----- Entries shown

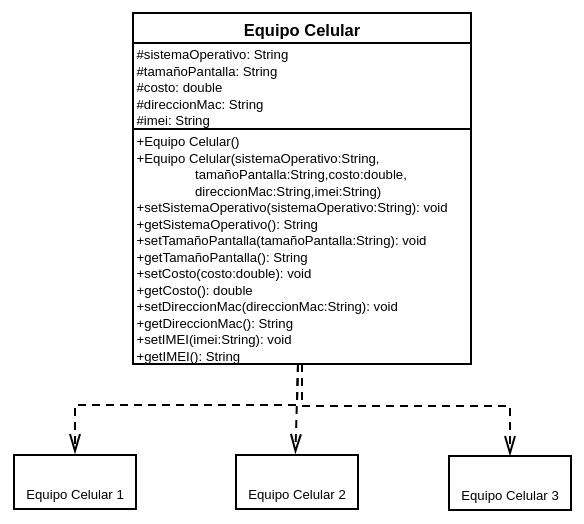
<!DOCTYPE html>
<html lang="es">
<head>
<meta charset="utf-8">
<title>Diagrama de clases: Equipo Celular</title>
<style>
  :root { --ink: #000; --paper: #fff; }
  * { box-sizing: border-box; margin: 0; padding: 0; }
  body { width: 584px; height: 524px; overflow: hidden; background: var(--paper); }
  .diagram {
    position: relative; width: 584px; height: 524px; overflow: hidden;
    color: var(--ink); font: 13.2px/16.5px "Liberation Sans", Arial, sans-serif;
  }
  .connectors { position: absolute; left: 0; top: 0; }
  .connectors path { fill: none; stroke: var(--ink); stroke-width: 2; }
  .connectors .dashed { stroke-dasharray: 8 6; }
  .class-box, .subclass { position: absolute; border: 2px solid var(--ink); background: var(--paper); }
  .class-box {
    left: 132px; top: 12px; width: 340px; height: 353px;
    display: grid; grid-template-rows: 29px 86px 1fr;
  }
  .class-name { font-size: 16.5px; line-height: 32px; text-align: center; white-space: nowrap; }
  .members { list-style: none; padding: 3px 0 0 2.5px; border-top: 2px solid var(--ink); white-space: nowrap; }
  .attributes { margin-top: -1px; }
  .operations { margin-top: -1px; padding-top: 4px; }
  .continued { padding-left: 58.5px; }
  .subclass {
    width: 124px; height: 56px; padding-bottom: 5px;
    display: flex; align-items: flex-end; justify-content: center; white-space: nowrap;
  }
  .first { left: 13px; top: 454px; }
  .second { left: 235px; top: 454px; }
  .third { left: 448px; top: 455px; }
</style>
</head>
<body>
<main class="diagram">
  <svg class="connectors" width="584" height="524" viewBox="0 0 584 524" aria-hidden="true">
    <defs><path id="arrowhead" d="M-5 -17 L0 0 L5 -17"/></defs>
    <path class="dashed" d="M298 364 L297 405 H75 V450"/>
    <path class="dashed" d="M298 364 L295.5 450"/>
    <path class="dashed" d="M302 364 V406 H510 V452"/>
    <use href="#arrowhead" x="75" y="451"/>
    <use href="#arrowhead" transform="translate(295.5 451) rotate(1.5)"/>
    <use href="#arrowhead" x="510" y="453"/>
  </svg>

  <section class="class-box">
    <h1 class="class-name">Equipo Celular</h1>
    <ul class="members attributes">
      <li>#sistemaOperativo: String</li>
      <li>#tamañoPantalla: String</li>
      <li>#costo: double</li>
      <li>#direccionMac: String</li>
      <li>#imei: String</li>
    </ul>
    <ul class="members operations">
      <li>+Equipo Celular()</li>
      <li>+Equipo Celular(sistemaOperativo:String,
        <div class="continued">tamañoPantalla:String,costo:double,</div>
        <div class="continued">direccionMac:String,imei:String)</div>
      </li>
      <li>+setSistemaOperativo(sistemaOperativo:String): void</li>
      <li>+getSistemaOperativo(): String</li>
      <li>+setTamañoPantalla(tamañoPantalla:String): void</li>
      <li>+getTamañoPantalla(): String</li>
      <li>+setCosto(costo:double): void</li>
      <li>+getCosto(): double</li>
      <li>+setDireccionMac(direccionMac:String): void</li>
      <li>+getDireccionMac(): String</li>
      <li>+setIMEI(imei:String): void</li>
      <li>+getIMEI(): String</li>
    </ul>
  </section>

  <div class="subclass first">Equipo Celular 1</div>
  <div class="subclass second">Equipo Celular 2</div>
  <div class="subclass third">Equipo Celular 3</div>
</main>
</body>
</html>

----------

* **Description of the task**:
Extract every line containing the string "path" from the material.

* **Task solution**:
  .connectors path { fill: none; stroke: var(--ink); stroke-width: 2; }
    <defs><path id="arrowhead" d="M-5 -17 L0 0 L5 -17"/></defs>
    <path class="dashed" d="M298 364 L297 405 H75 V450"/>
    <path class="dashed" d="M298 364 L295.5 450"/>
    <path class="dashed" d="M302 364 V406 H510 V452"/>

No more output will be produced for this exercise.